Children may return to childcare when the symptoms have passed. This also includes siblings or other close contacts who have been given prophylactic antibiotics.

Mumps

Children with a confirmed diagnosis can return to childcare nine days after the swelling appears. If all the other children are vaccinated, the general condition of the child will determine the return to childcare.

Norovirus infection

Norovirus is a common cause of gastroenteritis. The infection risk is highest when symptoms of vomiting and diarrhoea are present, so children should be kept at home during this period. Wait 48 hours until diarrhoea and vomiting have stopped before returning to childcare.

Ringworm

Children can return to childcare once treatment has started.

RS virus, coronavirus and other respiratory tract infections

Colds are the most common infections among children. They can return to childcare when they feel well enough. This means that children with some residual symptoms after a cold, such as a runny nose/mucus or cough, can return to the nursery when the child is otherwise back to their normal form.

Children can return to childcare if they have a cough without fever when they feel well enough. With prolonged or severe coughing, the child should be checked for whooping cough or other diseases.

Rubella (German measles)

Children can return to childcare no earlier than five days after the rash appears. If the child has been vaccinated, it is unlikely to be rubella. Rubella is extremely rare in Norway.

Scabies

Children can return to childcare the day after treatment has started.

Threadworms

Children can return to childcare the day after treatment has started.

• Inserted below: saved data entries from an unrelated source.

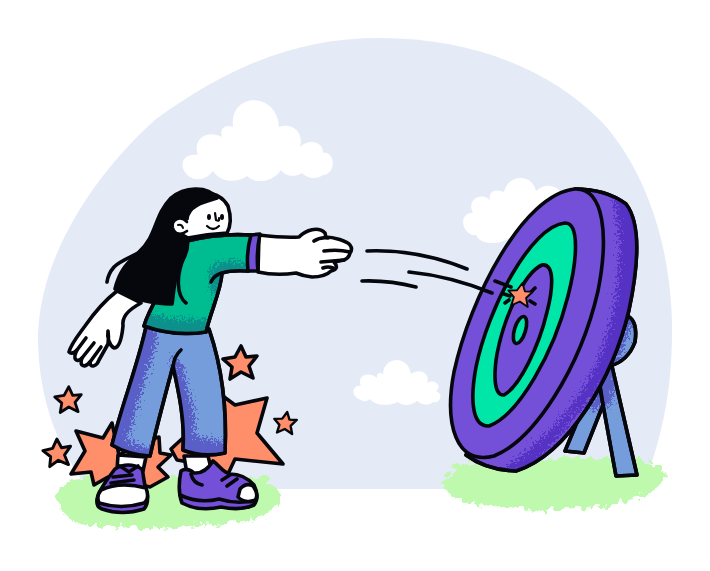
<!DOCTYPE html>
<html lang="en">
<head>
<meta charset="utf-8">
<title>Hitting the target</title>
<style>
:root{--sky:#e4eaf6;--grass:#bef9ae;--ink:#05070d;--white:#fff;--violet:#744fd8;--violet-deep:#5430c4;--mint:#00e5a8;--shirt:#00bd91;--shirt-shade:#0b8f8c;--denim:#769ddb;--denim-shade:#5a5fc8;--coral:#ff8f6b}
html,body{margin:0;height:100%;overflow:hidden;background:var(--white)}
svg{display:block;width:710px;height:571px}
.sky{fill:var(--sky)}
.grass{fill:var(--grass)}
.cloud,.white{fill:var(--white)}
.line{fill:none}
.inked{stroke:var(--ink);stroke-width:3.6;stroke-linecap:round;stroke-linejoin:round}
.violet{fill:var(--violet)}
.violet-deep{fill:var(--violet-deep)}
.mint{fill:var(--mint)}
.shirt{fill:var(--shirt)}
.shirt-shade{fill:var(--shirt-shade)}
.denim{fill:var(--denim)}
.denim-shade{fill:var(--denim-shade)}
.coral{fill:var(--coral)}
.ink{fill:var(--ink)}
.shade{stroke:none}
</style>
</head>
<body>
<svg viewBox="0 0 710 571" role="img" aria-label="A girl throws a star into the middle of a round target">
<defs>
<filter id="ragged" x="-5%" y="-20%" width="110%" height="140%">
<feTurbulence type="fractalNoise" baseFrequency=".16" numOctaves="3" seed="4"/>
<feDisplacementMap in="SourceGraphic" scale="15" xChannelSelector="R" yChannelSelector="G"/>
</filter>
<filter id="grain" x="-20%" y="-20%" width="140%" height="140%">
<feTurbulence type="fractalNoise" baseFrequency=".45" numOctaves="2" seed="9"/>
<feDisplacementMap in="SourceGraphic" scale="22" xChannelSelector="R" yChannelSelector="G"/>
</filter>
<path id="star" d="M1-17 L6-6 L17-7 L9 3 L13 15 L1 9 L-10 16 L-8 4 L-17-4 L-5-6 Z"/>
<path id="trousers" d="M146 327 C137 368 122 404 112 445 Q129 455 150 456 C157 425 166 392 173 366 C179 393 185 421 183 450 Q202 458 225 453 C227 412 222 367 209 329 Z"/>
<path id="shirt" d="M187 241 Q218 233 251 235 L248 271 Q231 270 222 273 C221 291 211 310 206 332 Q175 337 144 326 C151 302 168 285 171 264 Z"/>
<path id="target-rim" d="M575 189 Q606 189 626 204 C643 226 637 272 629 310 C613 377 569 454 516 471 Q486 470 466 455 L560 300 Z"/>
<path id="front-leg" d="M597 372 L616 476 L637 475 L611 362 Z"/>
<path id="back-leg" d="M598 372 L565 451 L584 453 L603 405 Z"/>
<path id="brace" d="M628 316 Q638 322 635 342 Q628 361 610 366 Z"/>
<clipPath id="trousers-area"><use href="#trousers"/></clipPath>
<clipPath id="shirt-area"><use href="#shirt"/></clipPath>
<clipPath id="rim-area"><use href="#target-rim"/></clipPath>
<clipPath id="stand-area"><use href="#front-leg"/><use href="#back-leg"/><use href="#brace"/></clipPath>
</defs>

<g id="backdrop">
<path class="sky" d="M88 489 C52 440 38 390 38 335 C40 258 92 176 156 119 C235 62 302 38 380 38 C470 38 548 68 600 120 C647 170 672 250 672 330 C672 398 660 440 643 489 Z"/>
<path class="cloud" d="M190 177 C178 169 180 153 198 155 C192 139 207 129 222 137 C219 128 226 124 233 127 C229 92 277 91 279 127 C293 122 304 133 300 147 C309 138 324 142 323 153 C335 150 337 174 323 175 C314 181 306 177 302 173 C294 178 285 176 281 170 C272 183 255 184 247 176 C235 184 220 182 213 171 C206 180 197 181 190 177 Z"/>
<path class="cloud" d="M472 235 C459 229 461 212 473 213 C466 201 480 191 490 200 C488 190 497 189 504 192 C508 173 533 174 536 191 C545 182 559 185 562 195 L530 241 Q519 242 514 232 C509 244 482 248 476 235 Z"/>
<path class="cloud" d="M361 400 C350 397 352 384 361 386 C356 375 369 371 377 378 C376 373 380 372 383 374 C384 356 408 355 411 374 C421 367 431 375 427 383 C437 378 442 388 436 391 C444 394 440 404 433 402 C428 407 420 404 417 401 C411 406 402 406 398 402 C387 407 374 405 370 399 Q365 403 361 400 Z"/>
<g filter="url(#ragged)">
<path class="grass" d="M57 497 Q62 474 105 475 L260 477 C285 486 287 506 258 518 C215 529 120 531 80 524 Q58 515 57 497 Z"/>
<path class="grass" d="M443 483 Q445 461 500 458 L628 459 C675 461 675 486 643 495 C595 515 508 513 468 501 Q445 496 443 483 Z"/>
</g>
</g>

<g id="target" class="inked">
<g id="stand">
<use href="#back-leg" class="denim"/>
<use href="#front-leg" class="denim"/>
<use href="#brace" class="denim"/>
<g class="shade denim-shade" clip-path="url(#stand-area)">
<path filter="url(#grain)" d="M590 360 L622 312 L638 310 L622 350 L611 405 L590 412 Z"/>
</g>
<g class="line"><use href="#back-leg"/><use href="#front-leg"/><use href="#brace"/></g>
</g>
<use href="#target-rim" class="violet"/>
<g class="shade violet-deep" clip-path="url(#rim-area)">
<path filter="url(#grain)" d="M612 192 L650 190 L645 330 L520 485 L498 474 C550 436 590 395 607 335 C620 290 624 240 612 192 Z"/>
</g>
<use href="#target-rim" class="line"/>
<path class="violet" d="M575 189 C604 188 609 235 598 291 C580 369 534 440 494 456 C456 466 444 424 454 372 C470 298 523 194 575 189 Z"/>
<path class="mint" d="M565 223 C580 223 577 261 568 296 C554 352 519 415 489 426 C470 427 471 394 476 367 C488 308 531 226 565 223 Z"/>
<path class="violet" d="M542 265 C555 263 553 289 547 312 C539 346 520 386 504 395 C493 396 494 372 497 354 C504 317 524 273 542 265 Z"/>
<ellipse class="mint" cx="520" cy="330" rx="5.5" ry="14" transform="rotate(17 520 330)"/>
<path class="line" d="M495 281 L511 287 M504 294 L510 296 M505 303 L509 300 M531 292 L535 288 M530 301 L535 304"/>
<use href="#star" class="coral" stroke-width="2.6" transform="translate(520 295) rotate(8) scale(.72)"/>
</g>

<path id="flight-lines" class="line inked" d="M367 251 Q418 249 467 269 M409 272 Q450 276 492 293 M362 281 Q389 280 416 287"/>

<g id="stars" class="inked coral">
<path d="M119 455 L112 423 L103 438 L76 431 L85 451 L71 474 L91 472 L94 485 L108 477 L150 487 L168 477 L158 467 L171 455 L160 453 L159 437 L145 441 Z"/>
<path d="M184 437 L171 449 L177 460 L189 462 L210 463 L228 474 L235 459 L283 464 L257 433 L267 398 L235 405 L216 391 Z"/>
<use href="#star" transform="translate(240 363)"/>
<use href="#star" transform="translate(68 400) scale(.78)"/>
<use href="#star" transform="translate(57 453) rotate(-4) scale(.82)"/>
<use href="#star" transform="translate(285 423) rotate(8) scale(.66)"/>
</g>

<g id="girl" class="inked">
<g id="far-arm">
<path class="white" d="M117 291 C103 302 94 313 85 326 C77 337 71 344 69 352 Q72 355 77 350 C72 360 77 363 82 358 C79 367 85 368 90 362 C90 369 97 366 99 360 L108 344 Q109 337 108 331 C107 337 109 345 114 348 C120 348 122 336 123 326 C122 318 126 311 141 303 Z"/>
<path class="line" d="M77 350 L86 338 M82 358 L94 343 M90 362 L101 347"/>
</g>

<g id="left-shoe">
<path class="white" d="M118 455 L117 470 L143 471 L146 457 Z"/>
<path class="violet" d="M115 469 C109 477 99 489 97 499 Q96 507 102 509 Q122 516 144 509 Q149 503 147 493 C143 482 144 475 142 469 Q128 461 115 469 Z"/>
<path class="white" d="M101 490 Q120 481 146 488 Q150 499 144 503 Q121 510 99 503 Q96 496 101 490 Z"/>
<path class="line" d="M113 477 L132 475 M111 483 L134 480 M120 466 L129 472 L138 466"/>
</g>
<g id="right-shoe">
<path class="white" d="M184 456 L187 474 Q199 477 211 468 L208 456 Z"/>
<path class="violet" d="M181 471 Q187 467 194 473 Q205 474 213 461 C220 466 222 472 230 474 Q244 474 254 485 Q260 497 254 505 Q241 511 221 507 Q199 512 182 503 Q177 490 181 471 Z"/>
<path class="white" d="M240 489 Q246 482 253 486 Q260 496 254 502 Q242 502 238 497 Z"/>
<path class="line" d="M180 495 Q199 504 219 499 Q238 505 256 500 M222 480 L230 475 M227 486 L237 479 M191 474 Q193 483 202 485"/>
</g>

<g id="legs">
<use href="#trousers" class="denim"/>
<g class="shade denim-shade" clip-path="url(#trousers-area)">
<path filter="url(#grain)" d="M135 320 L158 330 C151 370 134 410 128 440 L158 452 L150 470 L100 460 Z"/>
<path filter="url(#grain)" d="M172 355 L183 365 C186 390 198 415 195 437 L228 442 L228 465 L178 465 Z"/>
</g>
<use href="#trousers" class="line"/>
<path class="line" d="M173 367 Q174 356 181 350"/>
</g>

<g id="top">
<use href="#shirt" class="shirt"/>
<g class="shade shirt-shade" clip-path="url(#shirt-area)">
<path filter="url(#grain)" d="M140 305 Q152 322 208 319 L207 342 L135 340 Z"/>
<path filter="url(#grain)" d="M211 266 Q231 256 253 267 L250 280 L222 279 L214 298 Q207 285 211 266 Z"/>
</g>
<use href="#shirt" class="line"/>
<path class="line" d="M222 273 Q214 275 211 282"/>
</g>

<g id="throwing-arm">
<path class="white" d="M259 235 Q284 238 299 237 C306 230 318 226 325 233 Q326 236 325 237 C334 237 347 241 350 245 Q353 249 350 253 Q349 258 344 260 L334 262 Q340 269 331 271 Q325 277 312 277 Q303 276 296 273 Q276 276 258 272 Z"/>
<path class="violet" d="M251 235 L260 234 Q256 253 258 271 L248 271 Q246 252 251 235 Z"/>
<path class="line" d="M314 241 Q320 237 328 238 M324 251 Q338 249 350 252 M321 262 L344 260 M323 268 Q328 266 333 268"/>
</g>

<g id="head">
<path class="white" d="M181 204 C195 188 219 190 228 206 Q233 222 227 233 Q207 234 188 238 L177 232 Z"/>
<path class="ink" d="M217 198 C207 185 184 187 171 198 C153 217 158 235 138 253 C126 264 119 272 115 289 Q141 304 172 304 C174 292 174 273 184 257 Q189 249 187 238 L177 234 Q168 226 176 219 Q183 216 187 219 C188 206 203 202 217 198 Z"/>
<path class="white" stroke-width="2.6" d="M187 222 C180 215 171 220 173 228 C175 235 182 235 187 231"/>
<path class="line" stroke-width="2" d="M178 225 Q182 224 183 228"/>
<path class="line" d="M185 255 C175 276 177 296 186 303"/>
<path class="line" d="M158 234 C151 253 125 256 114 267 Q108 274 107 282"/>
<g id="face" stroke-width="2.2">
<ellipse class="ink" stroke="none" cx="209" cy="217" rx="2" ry="3"/>
<ellipse class="ink" stroke="none" cx="222" cy="217" rx="2" ry="3"/>
<path class="line" d="M215 213 L216 220 Q220 222 219 218 M207 226 Q213 232 219 226"/>
</g>
</g>
</g>
</svg>
</body>
</html>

Whooping cough (pertussis)

If treatment begins early in the course of the disease, the child is usually not contagious five days after treatment begins, but the child should be kept home until then. If treatment begins later in the disease, they will be significantly less contagious, and may return to childcare the day after treatment began, or if it was considered too late to begin treatment.

History

28.11.2022: Reviewed according to Norwegian version - some minor adjustments /new diseases added